By 2000 the business had 50 stores, with the strategic advantage of that volume giving it a strong point with the suppliers alongside the fact that those stores were well run, successful operations. The business thrived and today that number of stores has grown to approximately 600. “We’ve got 500 Chemist Warehouse stores in Australia, 47 stores in New Zealand, seven stores in Ireland, five stores in China and we are the largest retailer of health and beauty products on T Mall Global (Alibaba) in China.”
Chemist Warehouse growth based on front-of-shop business
This growth is in large part down to the fact that Jack has grown his front-of-shop business to about double or triple the average pharmacy. “The average pharmacy is doing about $1 million in total business – we were doing $2 or $3 million,” Jack says. “The average pharmacy earns about 25 per cent of its revenue front-of-shop – that’s everything other than prescriptions, we do about 70 per cent front-of-shop. That’s not because we don’t do many prescriptions – we do 25 per cent of all prescriptions in Australia.”
Chemist Warehouse believes affordable health is a universal right, and strives to ensure they make that available at an affordable price to all – they discount most of their products by 25 per cent, thereby saving consumers over $1 billion a year.
Jack stresses that the biggest costs in pharmacy and in retail are rent and wages. “If you’re paying $100,000 rent a year and you do a million dollars turnover, you’re paying 10 per cent rent,” he explains. “But if you can do $10 million with the same rent, then you’re paying one per cent rent. We go to secondary locations because we can attract people to our stores.”

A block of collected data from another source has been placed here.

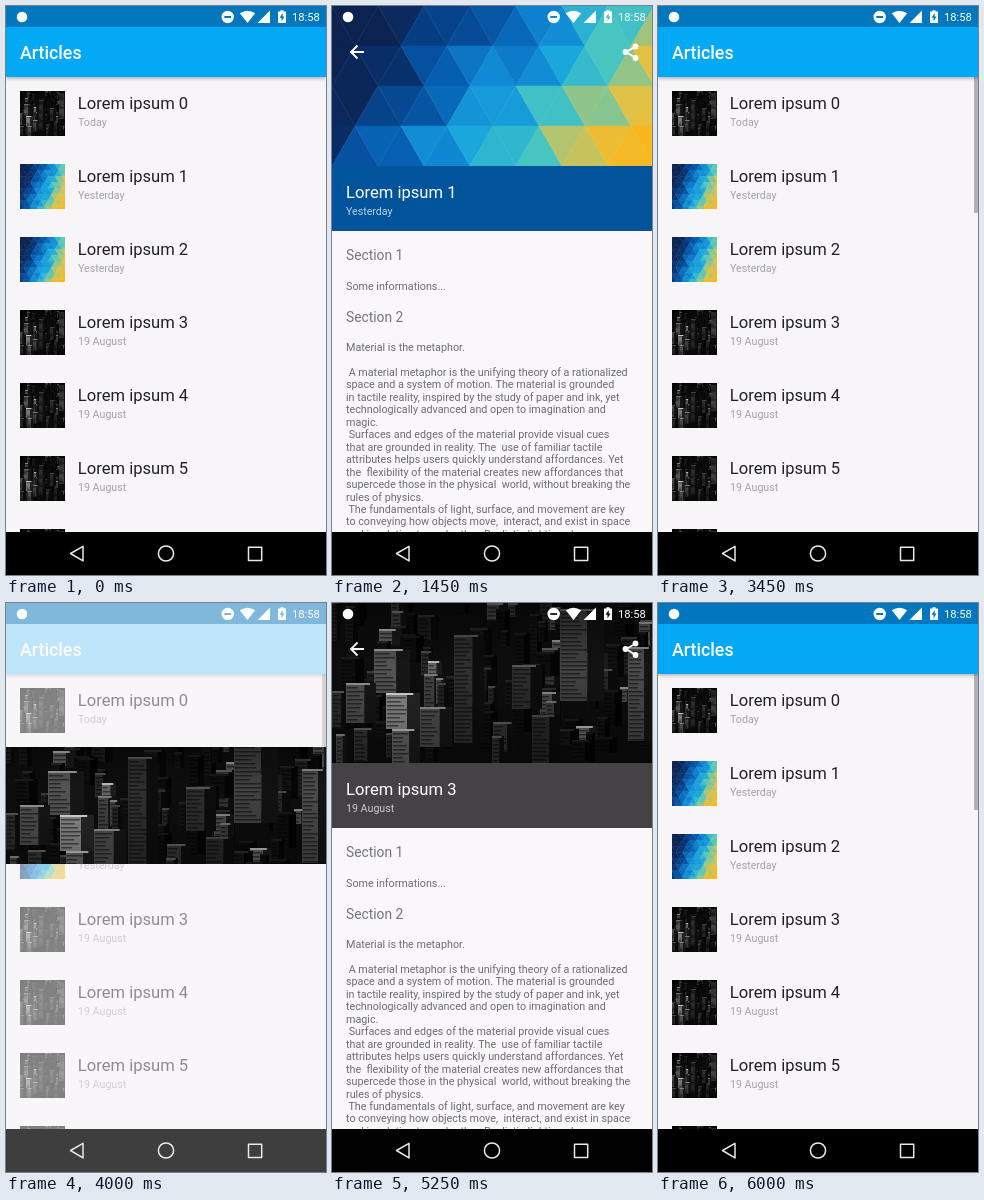
Write an HTML page with a canvas that moves like this. It is 320 px wide and 569 px high and loops after 6050 ms.

```html
<!DOCTYPE html>
<html lang="en">
<head>
<meta charset="utf-8">
<title>Articles</title>
<style>
  html, body { margin: 0; width: 100%; height: 100%; overflow: hidden; }
  #stage { position: relative; width: 320px; height: 569px; overflow: hidden; background: #f7f5f8; }
  #stage > * { position: absolute; left: 0; top: 0; }
  svg { display: block; width: 320px; height: 569px; }
  text { font-family: Roboto, sans-serif; white-space: pre; }
  canvas { position: absolute; }
  .header { width: 320px; height: 71px; background: #03a9f4; box-shadow: 0 1px 4px rgba(0, 0, 0, .35); }
  .status { width: 320px; height: 21px; background: #0277bd; }
  #stage > .nav { top: 526px; width: 320px; height: 43px; background: #000; }
  #stage > .bar { left: 316px; top: 71px; width: 4px; height: 136px; background: #b3b0b4; }
  #stage > .wash { top: 21px; width: 320px; height: 50px; background: #fff; }
  .press { width: 320px; height: 73px; background: rgba(0, 0, 0, .05); }
  .paper { width: 320px; height: 569px; background: #f9f7fa; }
  .hero { width: 320px; overflow: hidden; }
  .hero canvas { left: 0; top: 50%; margin-top: -80px; }
</style>
</head>
<body>
<div id="stage"></div>
<script>
const T = 6050;
const STANDARD = 'cubic-bezier(.4, 0, .2, 1)';
const stage = document.getElementById('stage');

function add(cls, html = '') {
  const el = document.createElement('div');
  el.className = cls;
  el.innerHTML = html;
  return stage.appendChild(el);
}

const layer = body => add('layer', `<svg viewBox="0 0 320 569">${body}</svg>`);

const text = (x, y, size, fill, str, extra = '') =>
  `<text x="${x}" y="${y}" font-size="${size}" fill="${fill}" ${extra}>${str}</text>`;

// Steps are [ms, properties, easing to the next step].
function animate(el, steps) {
  const all = [[0, steps[0][1]], ...steps, [T, steps[steps.length - 1][1]]];
  el.animate(
    all.map(([ms, props, easing = 'linear']) => ({ offset: ms / T, easing, ...props })),
    { duration: T, iterations: Infinity });
}

const fade = (el, ...steps) =>
  animate(el, steps.map(([ms, opacity, easing]) => [ms, { opacity }, easing]));

function random(seed) {
  return () => (seed = (seed * 16807) % 2147483647) / 2147483647;
}

function makeCanvas(w, h, paint) {
  const c = document.createElement('canvas');
  c.width = w;
  c.height = h;
  paint(c.getContext('2d'), w, h);
  return c;
}

const RAMP = [[12, 34, 80], [6, 58, 126], [6, 95, 178], [16, 136, 212],
              [26, 168, 220], [78, 200, 190], [222, 194, 74], [250, 182, 26]];

function rampColor(u) {
  const p = Math.max(0, Math.min(.999, u)) * (RAMP.length - 1);
  const i = Math.floor(p);
  return `rgb(${RAMP[i].map((v, k) => Math.round(v + (RAMP[i + 1][k] - v) * (p - i)))})`;
}

const triangles = side => (g, w, h) => {
  const rnd = random(71), high = side * .87;
  for (let r = 0; r * high < h; r++) {
    for (let i = -1; i * side / 2 < w; i++) {
      const x = i * side / 2, y = r * high, up = (i + r) & 1;
      const u = (x + side / 2) / w * .9 + ((y + high / 2) / h - .5) * .36 + (rnd() - .5) * .16 - .02;
      g.fillStyle = g.strokeStyle = rampColor(u);
      g.lineWidth = .5;
      g.beginPath();
      g.moveTo(x, up ? y + high : y);
      g.lineTo(x + side, up ? y + high : y);
      g.lineTo(x + side / 2, up ? y : y + high);
      g.closePath();
      g.fill();
      g.stroke();
    }
  }
};

const grey = v => `rgb(${v},${v},${v})`;

function city(g, w, h) {
  const rnd = random(2024);
  g.fillStyle = '#0e0e0e';
  g.fillRect(0, 0, w, h);

  function tower(x, y, tw, th, lum) {
    const face = tw * .62;
    g.fillStyle = grey(lum * .8 | 0);
    g.fillRect(x, y, face, th);
    g.fillStyle = grey(lum * .22 | 0);
    g.fillRect(x + face, y, tw - face, th);
    g.fillStyle = grey(Math.min(230, lum * 1.5) | 0);
    g.fillRect(x, y, tw * .8, 2);
    g.fillStyle = grey(lum * .4 | 0);
    for (let wy = y + 4; wy < y + th; wy += 4) g.fillRect(x + 1, wy, face * (.5 + rnd() * .5), 1.5);
  }

  for (let i = 0; i < 110; i++) {
    const lum = 18 + 120 * rnd() ** 3;
    tower(rnd() * 326 - 8 | 0, i * 1.35 - 10 | 0, 9 + rnd() * 15 | 0, 14 + rnd() * 26 | 0, lum);
  }
  [[122, 32, 30, 108, 64], [228, 6, 44, 92, 88], [180, 62, 30, 44, 60], [296, 44, 26, 94, 100],
   [42, 46, 36, 44, 112], [54, 90, 34, 36, 185], [14, 80, 30, 40, 105], [88, 104, 32, 40, 105],
   [60, 126, 28, 34, 140], [200, 112, 28, 48, 55]].forEach(t => tower(...t));
  const shade = g.createLinearGradient(0, 0, 0, h);
  shade.addColorStop(0, 'rgba(0,0,0,.5)');
  shade.addColorStop(.4, 'rgba(0,0,0,.05)');
  shade.addColorStop(1, 'rgba(0,0,0,.4)');
  g.fillStyle = shade;
  g.fillRect(0, 0, w, h);
}

function cityThumb(g, w, h) {
  g.drawImage(makeCanvas(320, 160, city), 20, 0, 240, 160, 0, 0, w, h);
}

// Article list
const dates = ['Today', 'Yesterday', 'Yesterday', ...Array(4).fill('19 August')];
layer(dates.map((date, i) =>
  text(71.8, 103 + i * 73, 16.6, '#212121', 'Lorem ipsum ' + i) +
  text(72, 119.7 + i * 73, 10.67, '#a3a3a3', date)).join(''));
dates.forEach((date, i) => {
  const thumb = makeCanvas(45, 45, date === 'Yesterday' ? triangles(7) : cityThumb);
  thumb.style.left = '14px';
  thumb.style.top = 85 + i * 73 + 'px';
  stage.append(thumb);
});
fade(add('bar'), [2349, 0], [2350, 1]);
add('header');
add('status');
layer(text(14, 53, 17.8, '#fff', 'Articles', 'font-weight="500"'));
add('nav');

// Article pages
const BODY = ` A material metaphor is the unifying theory of a rationalized
space and a system of motion. The material is grounded
in tactile reality, inspired by the study of paper and ink, yet
technologically advanced and open to imagination and
magic.
 Surfaces and edges of the material provide visual cues
that are grounded in reality. The  use of familiar tactile
attributes helps users quickly understand affordances. Yet
the  flexibility of the material creates new affordances that
supercede those in the physical  world, without breaking the
rules of physics.
 The fundamentals of light, surface, and movement are key
to conveying how objects move,  interact, and exist in space
and in relation to each other. Realistic lighting shows`.split('\n');

function page({ index, open, close, color, paint }) {
  const rowTop = 71 + 73 * index + 'px';
  const small = (y, str) => text(14, y, 10.75, '#6c6c6c', str);
  const heading = (y, str) => text(14, y, 13.8, '#757575', str);

  const press = add('press');
  press.style.top = rowTop;
  fade(press, [open - 340, 0], [open - 140, 1], [open, 1], [open + 150, 0]);

  const enter = [[open, 0, STANDARD], [open + 600, 1], [close, 1]];
  fade(add('wash'), ...enter, [close + 1, 0]);
  fade(add('paper'), ...enter, [close + 600, 0]);
  fade(add('nav'), ...enter, [close + 400, 0]);

  const content = layer(
    `<clipPath id="c${index}"><path d="M0 0H320V526H0Z"/></clipPath><g clip-path="url(#c${index})">` +
    `<path d="M0 160H320V225H0Z" fill="${color}"/>` +
    text(14.1, 192, 16.6, '#fff', 'Lorem ipsum ' + index) +
    text(14, 208.5, 10.67, 'rgba(255,255,255,.72)', dates[index]) +
    heading(254, 'Section 1') + small(284, 'Some informations...') +
    heading(315.5, 'Section 2') + small(345, 'Material is the metaphor.') +
    BODY.map((line, i) => small(370 + i * 12.45, line)).join('') + '</g>');
  fade(content, [open + 260, 0], [open + 610, 1], [close, 1], [close + 600, 0]);

  const hero = add('hero');
  hero.append(makeCanvas(320, 160, paint));
  const row = { top: rowTop, height: '73px' }, full = { top: '0px', height: '160px' };
  animate(hero, [[open, row, STANDARD], [open + 600, full], [close + 67, full, STANDARD], [close + 667, row]]);
  fade(hero, [open, 0], [open + 40, 1], [close + 650, 1], [close + 750, 0]);

  const tools = layer(
    `<g fill="none" stroke="#fff" stroke-width="1.8"><path d="M32 46H19.5M25.5 39.5L19 46L25.5 52.5"/>
     <path d="M303 41L294 46L303 51.5"/></g>
     <g fill="#fff"><circle cx="303.5" cy="40.5" r="2.9"/><circle cx="293.5" cy="46" r="2.9"/>
     <circle cx="303.5" cy="52" r="2.9"/></g>`);
  fade(tools, [open + 260, 0], [open + 610, 1], [close, 1], [close + 250, 0]);
}

page({ index: 1, open: 840, close: 2350, color: '#01549c', paint: triangles(46) });
page({ index: 3, open: 3790, close: 5250, color: '#444244', paint: city });

// System bars
fade(add('status'), [2350, 0], [2950, 1], [2951, 0], [5250, 0], [5850, 1], [5851, 0]);
layer(`<g fill="#fff" fill-rule="evenodd">
  <circle cx="16" cy="11" r="5.3"/>
  <path d="M215.5 11a6.2 6.2 0 1 0 12.4 0a6.2 6.2 0 1 0 -12.4 0ZM218.3 10V12H225.1V10Z"/>
  <path d="M233.8 7.2Q241.5 2.2 249.2 7.2L241.5 17Z"/>
  <path d="M264 4.6V17H251.6Z"/>
  <path d="M272 5.5H274.4V4.2H277.6V5.5H280V17H272ZM276.7 7L273.6 11.8H275.5V15.6L278.5 10.6H276.7Z"/>
  </g>` + text(286, 15, 11.2, '#fff', '18:58') +
  `<g fill="none" stroke="#e8e8e8" stroke-width="1.5" stroke-linejoin="round">
  <path d="M64.5 547.5L77 540.3V554.9Z"/><circle cx="160" cy="547.5" r="7.6"/>
  <path d="M242.5 541.2H255.7V554.4H242.5Z"/></g>`);
</script>
</body>
</html>
```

With regard to wages, Jack says that you can be more efficient if you’ve got a turnover of $8 million. “You can have a more efficient operating staff – you can have one person at the checkout full-time rather than a person dusting and placing orders and putting stock away,” he explains. “There’s a lot of time wasted between the functions, so if you’ve got a person doing the stock full-time it’s much more efficient than if one person is multitasking because that wastes a lot of time on changeovers, and so on.” Operating this way means the business can offer the highest level of service without wages blowing out because the team operates so efficiently.
Jack focuses on ensuring his staff of over 20,000 employees are well trained and very motivated. Everyone in his management team has come through the ranks, starting off as students, trainees or pharmacists. “They become partners after being with us for 10 years,” Jack explains. “The culture is maintained because those people who come through learn it as they come through and then teach their students the same thing when they are in senior positions.
Strategic advantage is key to Chemist Warehouse’ growth
I think that the reason why we’re successful is because we give the consumer what they want,” Jack adds. “We give back to the consumer, and at the end of the day, it’s a win-win for everybody. I believe in win-wins – I believe if you’ve got an arrangement where one party is high-fiving and they’re really doing well, and the other party is crying because they’ve been screwed to the ground, it’s not going to work long term.”
Jack says that the bottom line is providing a win-win for everybody. “We win because we end up making a profit, you win because you’re the consumer getting a better price, and the supplier wins because we sell a lot more product and the overall sales of the category they operate in,” he avers.
Ultimately, Jack says, strategic advantage is the key to success. You may have a great idea, but if someone else has the same idea as you, what’s your advantage? “If you’ve got no advantage, find something you have an advantage in,” he concludes.
This story first appeared in issue 41 of the Inside Small Business quarterly magazine.